As many of us watched the coverage of the Sendai earthquake and tsunami in Japan on Friday, we were staggered and horrified by the images of death and destruction. The magnitude 8.9 quake is the largest to hit Japan in more than 150 years and the seventh largest in recorded history. The tsunami produced even greater damage and loss of life. The final figures won't be known for many days, yet it seems clear that hundreds and possibly thousands of people are dead, injured or missing, and the economic toll will be in the millions. The quake will have a severe effect on the Japanese economy, the third largest in the world, and it is already having a global effect.

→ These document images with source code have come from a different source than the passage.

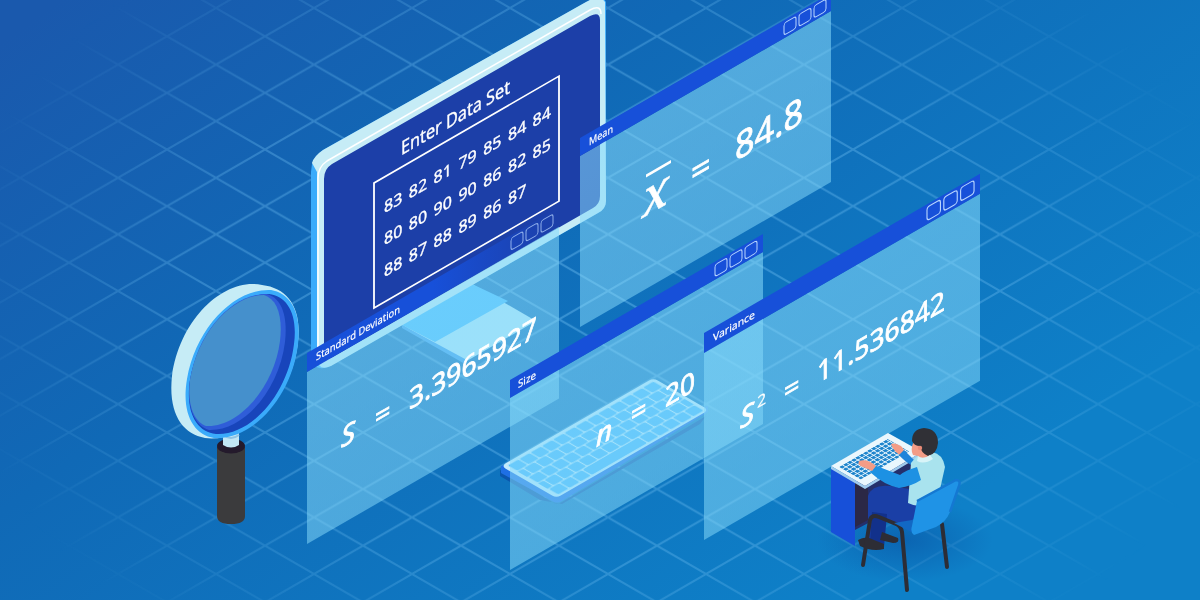
<!DOCTYPE html>
<html lang="en">
<head>
<meta charset="utf-8">
<title>Standard deviation of a data set</title>
<style>
:root{
  --bg-top:#1a59ad; --bg-mid:#1069b6; --bg-low:#0e80c8;
  --royal:#1750d9; --screen:#1c3fa8; --ice:#c6ecf6; --sky:#46bcff; --azure:#3aabfb;
  --glass:#86dafa; --key:#48b8fc; --ink:#2d2d35; --skin:#f39c86; --white:#fff;
}
html,body{margin:0;padding:0}
body{width:1200px;height:600px;overflow:hidden;background:var(--bg-mid)}
svg{display:block}
text{font-family:"Noto Sans","Open Sans",sans-serif;fill:var(--white);stroke:var(--white);stroke-width:.3}
.stat{stroke-width:.9}
.heading{font-size:19px;stroke-width:.5}
.title{font-size:10.5px}
.bar{fill:var(--royal)}
.controls{fill:none;stroke:#b9d6ff;stroke-width:1}
.data{font-size:16px}
.data text{stroke-width:.5}
.symbol{font-style:italic}
.mean-symbol{font-family:"Noto Serif","Liberation Serif",serif;font-style:italic;stroke-width:.6}
.leg{fill:none;stroke:var(--ink);stroke-width:4;stroke-linecap:round;stroke-linejoin:round}
</style>
</head>
<body>
<svg width="1200" height="600" viewBox="0 0 1200 600" role="img" aria-label="Isometric statistics workspace with a monitor, formula windows, magnifying glass and a person at a desk">
<defs>
  <linearGradient id="backdrop" gradientUnits="userSpaceOnUse" x1="60" y1="0" x2="620" y2="760">
    <stop offset="0" stop-color="var(--bg-top)"/>
    <stop offset=".4" stop-color="var(--bg-mid)"/>
    <stop offset="1" stop-color="var(--bg-low)"/>
  </linearGradient>
  <pattern id="floor-grid" width="98" height="56.6" patternUnits="userSpaceOnUse" x="20" y="8">
    <path d="M0 0L98 56.6M0 56.6L98 0" stroke="#6cbcf0" stroke-width="2" fill="none"/>
  </pattern>
  <radialGradient id="fade" cx=".5" cy=".5" r=".55">
    <stop offset="0" stop-color="#fff" stop-opacity=".46"/>
    <stop offset=".6" stop-color="#fff" stop-opacity=".36"/>
    <stop offset="1" stop-color="#fff" stop-opacity="0"/>
  </radialGradient>
  <mask id="grid-fade"><rect y="-100" width="1200" height="800" fill="url(#fade)"/></mask>
  <linearGradient id="glass" x1="0" y1="0" x2="0" y2="1">
    <stop offset="0" stop-color="var(--glass)" stop-opacity=".56"/>
    <stop offset="1" stop-color="var(--glass)" stop-opacity=".52"/>
  </linearGradient>
  <linearGradient id="fading-bar">
    <stop offset=".5" stop-color="var(--royal)"/>
    <stop offset="1" stop-color="var(--screen)" stop-opacity=".9"/>
  </linearGradient>
  <radialGradient id="shadow">
    <stop offset="0" stop-color="#084a9c" stop-opacity=".5"/>
    <stop offset="1" stop-color="#084a9c" stop-opacity="0"/>
  </radialGradient>
  <pattern id="keys" width="13" height="23.6" patternUnits="userSpaceOnUse" x="4" y="3">
    <g fill="var(--key)">
      <rect x=".6" y=".6" width="11.8" height="10.6" rx="1.6"/>
      <rect x="-5.9" y="12.4" width="11.8" height="10.6" rx="1.6"/>
      <rect x="7.1" y="12.4" width="11.8" height="10.6" rx="1.6"/>
    </g>
  </pattern>
  <pattern id="small-keys" width="4.6" height="4.4" patternUnits="userSpaceOnUse">
    <rect width="3.6" height="3.4" fill="#1c84cc"/>
  </pattern>
  <g id="controls" class="controls">
    <rect width="12" height="12" rx="2.5"/><rect x="15" width="12" height="12" rx="2.5"/><rect x="30" width="12" height="12" rx="2.5"/>
  </g>
</defs>

<rect width="1200" height="600" fill="url(#backdrop)"/>
<rect width="1200" height="600" fill="url(#floor-grid)" mask="url(#grid-fade)"/>

<g id="monitor">
  <path d="M402 325L472 284L536 321L465 362Z" fill="#b4e8fa"/>
  <path d="M402 325L472 284L508 301L435 342Z" fill="var(--sky)"/>
  <path d="M402 325L465 359V364L402 328Z" fill="#3b9cec"/>
  <path d="M311 172Q311 158 323 150L590 0Q602 -6 606 2V200Q606 209 598 213L330 366Q318 372 311 362Z" fill="var(--azure)"/>
  <path d="M312 163Q314 156 323 150L586 2Q600 -6 605 2L606 201Q606 209 598 213L331 366Q318 372 317 358V172Z" fill="var(--ice)"/>
  <path d="M318 362V178Q318 167 327 161L590 10Q601 4 601 14" fill="none" stroke="#fff" stroke-width="1.5"/>
  <path d="M324 179Q324 169 332 164L590 16Q600 11 600 20V196Q600 204 593 208L333 357Q324 362 324 352Z" fill="var(--screen)"/>
  <g transform="translate(374 183) skewY(-30)">
    <text class="heading" x="27" y="-12" textLength="109" lengthAdjust="spacingAndGlyphs">Enter Data Set</text>
    <rect width="185" height="125" fill="none" stroke="#fff" stroke-width="1.8"/>
    <g class="data">
      <text y="36"><tspan x="10">83</tspan><tspan x="34.8">82</tspan><tspan x="59.6">81</tspan><tspan x="84.4">79</tspan><tspan x="109.2">85</tspan><tspan x="134">84</tspan><tspan x="158.5">84</tspan></text>
      <text y="68"><tspan x="10">80</tspan><tspan x="34.8">80</tspan><tspan x="59.6">90</tspan><tspan x="84.4">90</tspan><tspan x="109.2">86</tspan><tspan x="134">82</tspan><tspan x="158.5">85</tspan></text>
      <text y="100"><tspan x="10">88</tspan><tspan x="34.8">87</tspan><tspan x="59.6">88</tspan><tspan x="84.4">89</tspan><tspan x="109.2">86</tspan><tspan x="134">87</tspan></text>
    </g>
  </g>
</g>

<g id="keyboard">
  <path d="M500 470L552 502Q557 505 562 502L706 416L700 424L562 504L540 500L500 476Z" fill="#0b56ad"/>
  <path d="M501 466V473L552 501Q557 504 562 501L708 412V406Z" fill="#1f6fe4"/>
  <g transform="matrix(.866 -.5 .866 .5 501 466)">
    <rect width="176" height="64" rx="5" fill="#c3eafc"/>
    <rect x="4" y="3" width="169" height="59" fill="url(#keys)"/>
    <rect x="43" y="50.2" width="65" height="11.8" fill="#c3eafc"/>
    <rect x="43.6" y="50.8" width="63.8" height="10.6" rx="1.6" fill="var(--key)"/>
  </g>
</g>

<g id="window-mean" transform="translate(580 138) skewY(-30)">
  <rect y="18" width="251" height="171" fill="url(#glass)"/>
  <rect class="bar" width="251" height="18"/>
  <text class="title" x="9" y="13" textLength="24" lengthAdjust="spacingAndGlyphs">Mean</text>
  <use href="#controls" x="204" y="3"/>
  <text class="mean-symbol" x="62" y="116" font-size="49" textLength="27" lengthAdjust="spacingAndGlyphs">x</text>
  <path d="M66 76H91" stroke="#fff" stroke-width="3"/>
  <text class="stat" x="111" y="112" font-size="34">=</text>
  <text class="stat" x="155" y="113" font-size="37" textLength="68" lengthAdjust="spacingAndGlyphs">84.8</text>
</g>

<g id="window-standard-deviation" transform="translate(307 353) skewY(-30)">
  <rect y="19" width="252" height="172" fill="url(#glass)"/>
  <rect width="252" height="19" fill="url(#fading-bar)"/>
  <text class="title" x="9" y="13" textLength="84" lengthAdjust="spacingAndGlyphs">Standard Deviation</text>
  <use href="#controls" x="204" y="3" opacity=".75"/>
  <text class="stat symbol" x="34" y="115" font-size="28">S</text>
  <text class="stat" x="68" y="114" font-size="27">=</text>
  <text class="stat" x="102" y="116" font-size="28" textLength="128" lengthAdjust="spacingAndGlyphs">3.3965927</text>
</g>

<g id="window-size" transform="translate(510 380) skewY(-30)">
  <rect y="18" width="253" height="172" fill="url(#glass)"/>
  <rect class="bar" width="253" height="18"/>
  <text class="title" x="8" y="13" textLength="18" lengthAdjust="spacingAndGlyphs">Size</text>
  <use href="#controls" x="205" y="3"/>
  <text class="stat symbol" x="86" y="117" font-size="28">n</text>
  <text class="stat" x="121" y="115" font-size="27">=</text>
  <text class="stat" x="155" y="117" font-size="28" textLength="30" lengthAdjust="spacingAndGlyphs">20</text>
</g>

<g id="window-variance" transform="translate(704 333) skewY(-30)">
  <rect y="20" width="276" height="187" fill="url(#glass)"/>
  <rect class="bar" width="276" height="20"/>
  <text class="title" x="9" y="14" textLength="42" lengthAdjust="spacingAndGlyphs">Variance</text>
  <use href="#controls" transform="translate(223 3) scale(1.12)"/>
  <text class="stat symbol" x="36" y="117" font-size="28">S</text>
  <text x="53" y="106" font-size="16">2</text>
  <text class="stat" x="80" y="115" font-size="27">=</text>
  <text class="stat" x="113" y="116" font-size="28" textLength="128" lengthAdjust="spacingAndGlyphs">11.536842</text>
</g>

<g id="magnifier">
  <path d="M217 447V516Q217 524 231 524Q245 524 245 516V447Z" fill="#3b3b3d"/>
  <ellipse cx="231" cy="446" rx="14" ry="7.5" fill="#241a2c"/>
  <path d="M223 430V445Q231 450 239 445V430Z" fill="#c2e6f4"/>
  <path d="M223 435Q231 441 239 435" fill="none" stroke="#8fc4e4" stroke-width="2"/>
  <path d="M262 285C225 277 180 318 172 376C168 413 182 434 205 438C248 443 292 398 298 342C302 308 288 288 262 285Z" fill="var(--ice)"/>
  <path d="M271 290C235 288 196 327 187 379C181 414 194 435 214 438C252 441 292 397 298 344C302 312 290 293 271 290Z" fill="var(--azure)"/>
  <path d="M269 294C236 293 199 330 190 380C185 413 197 432 216 434C251 436 288 394 294 344C298 314 287 296 269 294Z" fill="#1845bb"/>
  <path d="M266 294C233 294 198 330 190 380C186 408 195 426 209 430C244 431 279 390 285 342C288 315 281 297 266 294Z" fill="#2f5dd8"/>
  <path d="M264 295C233 295 198 331 190 380C187 405 194 422 206 426C238 428 274 388 280 341C283 316 277 299 264 295Z" fill="#4590cc"/>
</g>

<g id="person-at-desk">
  <ellipse cx="905" cy="540" rx="88" ry="42" fill="url(#shadow)"/>
  <g id="desk">
    <path d="M855 482L912 452V500L855 530Z" fill="#242f6b"/>
    <path d="M831 467L855 481V546L831 532Z" fill="var(--royal)"/>
    <path d="M855 483L868 488V520L855 527Z" fill="#2b2846"/>
    <path d="M831 466L888 433L922 452L865 486Z" fill="#eaf7fd"/>
    <path d="M831 466L865 486L922 452V455L865 489L831 469Z" fill="#9fcbed"/>
    <g transform="matrix(.866 -.5 .866 .5 839 467)"><rect width="56" height="25" fill="url(#small-keys)"/></g>
  </g>
  <path class="leg" d="M942 524L947 567"/>
  <g id="figure">
    <path d="M868 496Q872 484 890 486L916 490L922 524Q912 531 896 524L886 518L884 541L868 539Z" fill="#1a3fa6"/>
    <path d="M872 512L887 514L884 547L870 543Z" fill="#12318b"/>
    <path d="M858 540Q866 535 874 540L884 544V549Q872 552 860 546ZM882 532L898 538Q900 543 893 543L880 540Z" fill="var(--ink)"/>
    <path d="M891 444Q896 442 902 447L906 453L901 456Q893 451 891 444Z" fill="var(--skin)"/>
    <path d="M914 460Q908 454 904 450L899 455Q905 462 913 466Z" fill="#1d83da"/>
    <path d="M911 463Q918 452 932 452Q943 454 945 467L938 498Q924 511 908 503Z" fill="#a9e3ee"/>
    <path d="M917 467Q906 470 900 475L874 465L870 472Q884 485 899 488Q912 486 921 480Z" fill="#1d91e3"/>
    <path d="M876 466Q867 458 859 461Q857 465 863 467L872 471Z" fill="var(--skin)"/>
    <path d="M914 441Q910 449 913 455L918 456L920 461L930 457L931 445Z" fill="var(--skin)"/>
    <path d="M912 441Q912 429 924 428Q938 429 938 443Q937 454 928 456Q921 453 920 446Q914 446 912 441Z" fill="#303036"/>
    <circle cx="920" cy="448" r="2.2" fill="#e98a76"/>
    <path d="M918 456Q923 460 930 455L933 459Q924 465 917 461Z" fill="#d8f4f8"/>
  </g>
  <g id="chair">
    <path class="leg" d="M863 565L870 520Q872 514 879 517L896 524Q901 526 902 532L907 590"/>
    <path d="M894 523L913 533Q918 535 924 531L944 518L934 508L912 520Z" fill="#1268c4"/>
    <path d="M917 501L956 480Q961 480 959 486L950 512Q946 522 936 527L914 535Q910 532 912 526Z" fill="#1f93e6"/>
    <path d="M917 501L956 480Q961 480 959 486L950 512" fill="none" stroke="#1478d2" stroke-width="2.5"/>
  </g>
</g>
</svg>
</body>
</html>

Despite the catastrophic effects that the quake has on Japan, it could have been far worse. Japan is one of the most earthquake-prone countries in the world, and it has better building codes and better civic preparedness than just about any other nation. The Japanese take their earthquakes very seriously and do far more drills and inspections than Californians. Yet even some of their earthquake-resistant structures could not survive the shaking of a quake this big, just as their buildings and overpasses failed catastrophically during the 1995 earthquake in Kobe. From all accounts, there were adequate tsunami warnings in most regions, but those people closest to the offshore earthquake had almost no time to react or flee, and there was nothing they could do when the huge waves swept inland carrying big fishing boats and tons of debris.
The Sendai quake is a warning and a reminder that we Angelenos live in earthquake country too. Anyone who has lived in this area for more than a few years has experienced at least a few small quakes, and those of us who are long-term residents remember the 1971 Sylmar quake, the 1987 Whittier quake, the 1994 Northridge quake and others. The scientific community has studied the major faults in our region for years. Scientists have been digging trenches in ancient lakebeds near fault lines to find evidence of how often earthquakes occur on each major fault. They have detailed computer models of how the next big quake will affect us and which areas are most vulnerable. Their conclusions have been stated time and time again: Several of the faults in our region are overdue for major quakes. The latest forecasts say there's a 99.7% chance of a magnitude 6.7 earthquake in Southern California in the next 30 years, and a 46% likelihood of a much more powerful magnitude 7.5 quake (still hundreds of times smaller than the Sendai quake) in the next 30 years. The San Andreas fault is capable of an even larger one.
It's not a question of whether we're due for a catastrophic quake, but when. Although California building codes are among the most stringent in the United States (thanks to what the 1933 Long Beach quake, which destroyed nearly all of our unreinforced masonry buildings), they don't begin to match the standards demanded in Japan. Just consider the high overpasses where the 5 and 14 Freeways meet — which fell in the 1971 Sylmar quake; their replacements fell in the 1994 Northridge quake — and you begin to realize just how vulnerable our infrastructure is. And those quakes were only 6.6 and 6.7 in magnitude — thousands of times weaker than the Sendai quake.
Thus, the news from Japan is not only a sobering reminder that we are also in the cross hairs; it is a warning that we must take the threat seriously. Seismic engineers have been advocating clear-cut standards for construction, some of which are followed but much of which are ignored. Most engineering experts tell us that we have neglected the infrastructure and earthquake safety issues for too long. We continue to put it off because of budgetary issues and the current bad economy. But when the next Southern California quake happens as predicted, we will all be looking back and pointing fingers of blame at "penny wise and pound foolish" people who did not spend the money that would have saved even far more money — and many lives.
On a more personal level, each one of us needs to take these warnings seriously and pull our heads out of the sand. Does your house have an earthquake kit for the long days without water, power, food and easily obtainable cash? Has your house been made as safe against earthquakes as possible? Those who ignore these warnings now will regret it later when the next Big One hits.
Donald R. Prothero is a professor of geology at Occidental College in Los Angeles and a lecturer in geobiology at Caltech. His latest book is "Catastrophes! Earthquakes, Tsunamis, Tornadoes, and other Earth-Shattering Disasters."